Glencore, the world's largest commodities trader, enriched a friend of the Democratic Republic of Congo's president by tens of millions of dollars and protected his interests as it gained control of one of Africa's biggest copper miners, new research by Global Witness reveals.
The London-listed company, which holds its AGM tomorrow, funnelled the cash to Dan Gertler, a controversial billionaire linked to a string of mining scandals.
It did so through complex transactions involving secretive offshore firms registered in the British Virgin Islands. In all, Glencore advanced Gertler's offshore companies more than half a billion dollars and allowed him to make at least $67 million in risk-free profit, our new research shows.
Global Witness's revelations, detailed in its report "Glencore and the Gatekeeper", come as Gertler's deals attract growing scrutiny.
Shares in New York-based hedge fund company Och-Ziff Capital Management Group crashed by as much as 11 per cent on 28 April after its backing of some of Gertler's deals in Congo was reported by the Wall Street Journal.
US authorities have launched a corruption investigation into Och-Ziff's investments in Africa. This investigation is looking into the Congo deals, according to a new class action suit against the firm.
Last year the UK's Serious Fraud Office announced a criminal investigation into the Eurasian Natural Resources Corporation, including at least one of its deals with Gertler. Despite this, both Glencore and Gertler deny any corruption risk and insist their relationship is problem-free
"Glencore appears to have knowingly entered loss-making deals with the president's friend, a man who is central to all its investments in Congo," said Leigh Baldwin of Global Witness.
"The corruption risks here are obvious. Glencore should now face up to them and commission an independent and detailed investigation into its Congo deals."
Glencore said in an e-mail to Global Witness that all its transactions with Gertler's companies have been "conducted on arm's length terms" and that he was not given preferential treatment over other co-investors. "These transactions were entirely proper," it added.
Gertler's spoksman, the UK's Lord Mancroft, said that any suggestion "that Glencore offered Mr Gertler preferential treatment is wholly misconceived". He said "there are legitimate commercial reasons for every transaction we are involved in".

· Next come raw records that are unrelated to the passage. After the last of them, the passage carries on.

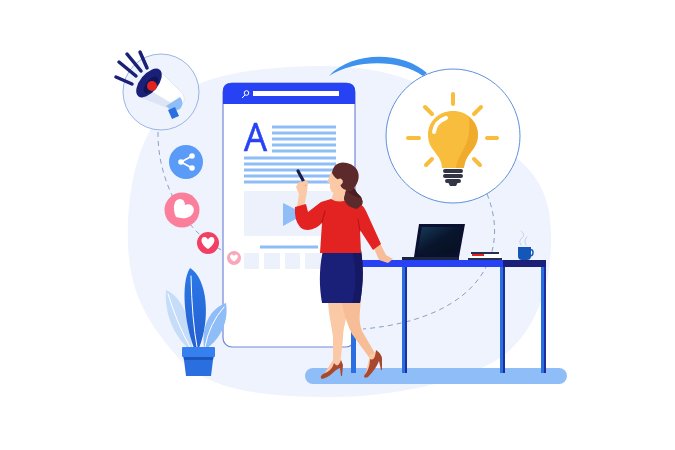
<!DOCTYPE html>
<html lang="en">
<head>
<meta charset="utf-8">
<title>Content marketing illustration</title>
<style>
:root{--paper:#fff;--mist:#eff3fd;--white:#fff;--blue:#2742f5;--royal:#2a6fe0;--sky:#8fbdf8;--navy:#1a2078;--ink:#0b1030;--red:#e32222;--skin:#fbc9a5;--hair:#5c2a2b;--gold:#f8bd3d;--pink:#fb7f9b;--rose:#f23f63}
html,body{margin:0;background:var(--paper);overflow:hidden}
.scene{display:block;width:675px;height:450px}
.paper{fill:var(--paper)}.mist{fill:var(--mist)}.white{fill:var(--white)}.blue{fill:var(--blue)}.royal{fill:var(--royal)}
.sky{fill:var(--sky)}.navy{fill:var(--navy)}.ink{fill:var(--ink)}
.red{fill:var(--red)}.skin{fill:var(--skin)}.hair{fill:var(--hair)}.gold{fill:var(--gold)}
.pink{fill:var(--pink)}.rose{fill:var(--rose)}.tile{fill:#edf1fb}
.line{fill:none;stroke-linecap:round;stroke-linejoin:round}
.dash{fill:none;stroke:#8d9fc4;stroke-width:1;stroke-dasharray:5 4}
.copy{stroke:var(--sky);stroke-width:3.2;fill:none}
.initial{font:400 38px "Open Sans","Inter",sans-serif;fill:var(--blue);stroke:var(--blue);stroke-width:.6}
</style>
</head>
<body>
<svg class="scene" viewBox="0 0 675 450" role="img" aria-label="Woman writing a post on a giant phone beside a desk, with marketing icons around her">
<defs>
<path id="heart" d="M0 6C-9 0-7-6-3.500-6C-1.500-6 0-4 0-3C0-4 1.500-6 3.500-6C7-6 9 0 0 6Z"/>
<linearGradient id="screen-shine" x2="1" y2="1"><stop stop-color="#173b5c"/><stop offset=".5" stop-color="#08152c"/><stop offset="1" stop-color="#071020"/></linearGradient>
<linearGradient id="leaf-tone" x2="0" y2="1"><stop stop-color="#2b78e8"/><stop offset="1" stop-color="#245fd0"/></linearGradient>
</defs>
<rect class="paper" width="675" height="450"/>

<g id="backdrop">
<path class="mist" d="M128 245C126 180 142 125 178 96C205 74 265 66 325 66C385 66 440 84 478 125C505 155 550 165 551 232C553 290 532 330 510 350C480 378 400 397 330 397C260 397 205 390 176 355C145 320 130 290 128 245Z"/>
<path class="dash" d="M158 132C157 180 185 235 226 252M487 194C510 250 484 318 363 329"/>
<path fill="#3f91ee" d="M329 76C352 51 402 51 427 73L423 76C400 59 355 59 329 76Z"/>
</g>

<g id="megaphone">
<circle cx="161" cy="92" r="38" class="mist" stroke="#7ea5e0" stroke-width=".8"/>
<g class="line" stroke="#1a2078" stroke-width="3.500"><path d="M116 77L132 84M119 62L136 76M127 54L141 71M140 52L147 68"/></g>
<path class="white" stroke="#d6def0" stroke-width=".7" d="M138 96L159 70L183 94Q187 102 179 107L171 109Z"/>
<path fill="#dce4f5" d="M140 97L171 109L178 107L151 91Z"/>
<path class="sky" d="M166 106L180 97Q185 103 180 109L173 112Z"/>
<path class="royal" d="M168 110L175 107L179 116L172 119Z"/>
<ellipse cx="149" cy="83" rx="9" ry="17" transform="rotate(39 149 83)" class="navy"/>
<ellipse cx="151" cy="85" rx="5" ry="10" transform="rotate(39 151 85)" fill="#101653"/>
<circle cx="152" cy="86" r="5" class="red"/>
</g>

<g id="social-badges">
<circle cx="186" cy="162" r="17" fill="#5b9bf8"/>
<path class="line" d="M192 156L181 162L192 168" stroke="#fff" stroke-width="1.800"/>
<circle class="white" cx="192" cy="156" r="2.800"/><circle class="white" cx="181" cy="162" r="2.800"/><circle class="white" cx="192" cy="168" r="2.800"/>
<circle cx="182" cy="210" r="17.500" class="pink"/>
<path class="white" d="M176 217C172 208 174 199 180 199C184 199 185 203 185 205C191 202 196 208 193 213C190 219 182 219 176 217Z"/>
<circle cx="208" cy="243" r="11" class="rose"/>
<use href="#heart" class="white" transform="translate(208 243)"/>
</g>

<g id="phone">
<rect x="223" y="83" width="132" height="264" rx="9" class="white" stroke="#7588d8" stroke-width="1.200"/>
<path class="blue" d="M223 104V91Q223 83 231 83H347Q355 83 355 91V104Z"/>
<rect x="253" y="91" width="86" height="5" class="white"/>
<circle cx="246.500" cy="93" r="2.300" fill="none" stroke="#fff"/><path d="M245 95L242 98" stroke="#fff"/>
<text class="initial" x="244" y="151" textLength="23" lengthAdjust="spacingAndGlyphs">A</text>
<path class="copy" d="M272 127H336M272 133H336M272 139H336M272 145H336M272 151H336M244 158H336M244 164H336M244 170H336M244 176H336M244 182H336"/>
<rect x="244" y="191" width="92" height="45" class="tile"/>
<path class="sky" d="M283 203L305 214L283 226Z"/>
<path class="copy" d="M260 247H318"/>
<path class="tile" d="M244 253H259V269H244ZM264 253H280V269H264ZM285 253H300V269H285ZM305 253H321V269H305Z"/>
<circle cx="234" cy="258" r="7" fill="#f9a8bb"/>
<use href="#heart" class="white" transform="translate(234 258) scale(.6)"/>
</g>

<g id="idea">
<circle cx="453" cy="136" r="67" class="white" stroke="#5d91dc" stroke-width="1"/>
<path class="line" d="M453 94V104M425 107L432 114M481 107L474 114M408 138H419M487 138H497M426 165L432 159M480 165L474 159" stroke="#f8bd3d" stroke-width="4"/>
<path class="gold" d="M442 168C442 154 428 151 428 135C428 121 439 111 453 111C467 111 478 121 478 135C478 151 464 154 464 168Z"/>
<path fill="#f0ab2d" d="M469 117C479 125 481 138 473 149C468 155 465 160 464 168H456C457 153 472 148 469 117Z"/>
<path class="line" d="M434 132C435 125 440 120 446 118" stroke="#fff" stroke-width="4"/>
<path class="line" d="M445 171H461M445 176H461M447 181H459" stroke="#323544" stroke-width="4"/>
<path fill="#323544" d="M448 182H458L456 186H450Z"/>
</g>

<g id="plant">
<path fill="#c6ddfa" d="M188 348C174 336 164 313 166 290C183 297 191 322 192 348Z"/>
<path class="sky" d="M204 348C201 325 211 308 226 303C229 322 220 339 207 348Z"/>
<path fill="url(#leaf-tone)" d="M194 348C185 325 180 284 190 268C207 278 211 318 199 348Z"/>
<path class="line" d="M191 276Q192 320 197 347M168 294Q178 326 190 347M224 307Q209 324 205 347" stroke="#fff" stroke-width="1"/>
<path class="royal" d="M183 352H214L211 376H186Z"/>
<path fill="#1e55bd" d="M183 354H214L213 360H184Z"/>
<rect x="182" y="347" width="33" height="10" rx="1" fill="#3580ee"/>
</g>

<rect id="floor" x="305" y="368" width="262" height="16" rx="8" class="sky"/>

<g id="desk">
<path class="royal" d="M351 265H356V373H351ZM402 265H407V373H402ZM500 265H505V373H500ZM541 265H546V373H541Z"/>
<path fill="#1b2e9c" d="M405 265H407V373H405ZM503 265H505V373H503ZM544 265H546V373H544Z"/>
<path class="blue" d="M350 260H546V267H350Z"/>
<path class="navy" d="M503 260H546V267H503Z"/>
<path class="ink" d="M419 224H465L459 257H414Z"/>
<path fill="url(#screen-shine)" d="M422 227H461L456 254H417Z"/>
<path fill="#1b2540" d="M402 257H459V260H402Z"/>
<path class="white" d="M470 254H501V258H470Z"/>
<path fill="#262f4b" d="M471 252H499V254H471ZM468 258H502V260H468Z"/>
<path class="red" d="M472 254H484V256H472Z"/>
<path fill="#1457b8" d="M518 247H531V256Q531 260 527 260H522Q518 260 518 256Z"/>
<path fill="none" stroke="#1457b8" stroke-width="1.500" d="M530 250C534 248 534 256 530 256"/>
<path class="line" stroke="#b9c8e4" stroke-width=".8" d="M521 245Q518 241 522 238T521 231M526 245Q523 241 527 237"/>
</g>

<g id="woman">
<path class="skin" d="M328 298L349 300C348 316 343 326 343 338L340 366L333 365L333 337C331 322 328 312 328 298Z"/>
<path fill="#f7bd97" d="M341 299H361C360 313 358 320 362 331L376 355L371 360L352 334C346 322 344 312 341 299Z"/>
<path class="skin" d="M333 360L341 360L342 366L327 376L322 377Z"/>
<path class="skin" d="M370 355L376 352L380 358L369 375L365 376Z"/>
<path fill="#a8482f" d="M341 360L343 365L342 376H341L340 368C334 370 331 377 322 379Q319 377 323 374Q332 371 334 363Q338 369 341 360Z"/>
<path fill="#a8482f" d="M376 350Q382 354 382 359L382 370H381L379 361Q376 369 368 377Q364 379 364 376Q370 369 370 359Q375 362 376 350Z"/>
<path fill="#f7bd97" d="M373 246L380 243L386 255L393 259L388 263L379 260Z"/>
<path class="skin" d="M297 207L299 194L296 187Q298 181 303 181L308 182L307 192L304 207Z"/>
<path class="line" d="M298 171L305 184" stroke="#1b2050" stroke-width="3.200"/>
<path class="skin" d="M299 183L306 180L308 184L302 188Z"/>
<path class="skin" d="M333 183L350 187L350 202Q339 207 331 200L334 192Z"/>
<path class="skin" d="M332 170Q329 178 327 182L330 183Q329 191 334 193Q343 193 348 184L343 168Z"/>
<path class="hair" d="M332 173C333 164 340 161 347 163C360 166 362 179 354 188Q357 194 361 197Q365 205 358 209Q345 208 344 198L346 190Q339 188 340 180Q335 179 332 173Z"/>
<path fill="#481e23" d="M346 191Q352 193 354 188Q357 194 361 197Q365 205 358 209Q357 198 346 191Z"/>
<path class="skin" d="M338 179Q342 177 343 182Q341 187 338 184Z"/>
<path class="navy" d="M323 250H361C364 268 363 286 360 303H322C319 286 319 268 323 250Z"/>
<path fill="#151963" d="M352 251H361C364 268 363 286 360 303H352Q359 278 352 251Z"/>
<path class="red" d="M331 199Q339 204 349 199Q361 201 366 211L381 244L373 250L360 230L361 253H320L322 223C313 232 304 231 300 227Q294 220 295 207L306 204L308 212L321 202Z"/>
<path class="line" d="M322 222L325 211M360 231L358 219" stroke="#b91520" stroke-width="1.200"/>
<path class="hair" d="M346 191Q355 197 361 198Q365 204 357 209Q346 207 344 199Z"/>
</g>
</svg>
</body>
</html>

Our latest analysis examines three transactions, each designed in a way that concealed cash flows to Gertler. In one example, Glencore sold him shares at less than half the market rate only to buy them back a few months later at full price.
Last year, Kofi Annan's Africa Progress Panel estimated that just five of Gertler's deals lost the Congolese state at least $1.4 billion - twice Congo's annual spending on health and education combined. Global Witness has previously reported on "potentially corrupt" transactions involving Gertler and Glencore. Our new report heightens concerns over the Glencore-Gertler relationship.
Glencore's copper and cobalt mines are key to Congo's future growth but corruption is rife in the country. There are few mining assets as coveted in the country as those held by Katanga Mining, the Toronto-listed company at the centre of the transactions detailed in our new report.
Canadian regulators should examine the deals to ensure stock market rules were not abused by the way in which Glencore and Gertler took over Katanga Mining.
This should include examining the loopholes that allowed Glencore to avoid takeover regulations and favour one shareholder above all others.
Global Witness has been calling on Glencore to commission an investigation into its Congo deals since mid-2012, meeting repeated refusals. At tomorrow's annual general meeting, investors should ask the company:
why it continues to work hand in glove with a businessman whose dealings have attracted the attention of law enforcement bodies in both the United Kingdom and United States;
why it was prepared to enter loss-making deals with him;
when it is going to commission an independent review into the corruption risk of its Congo deals.
Daniel Balint-Kurti , email@example.com; +44 207 492 5872; +44 7912 517 146
Leigh Baldwin, firstname.lastname@example.org; +44 207 492 5889; +44 7715 068 300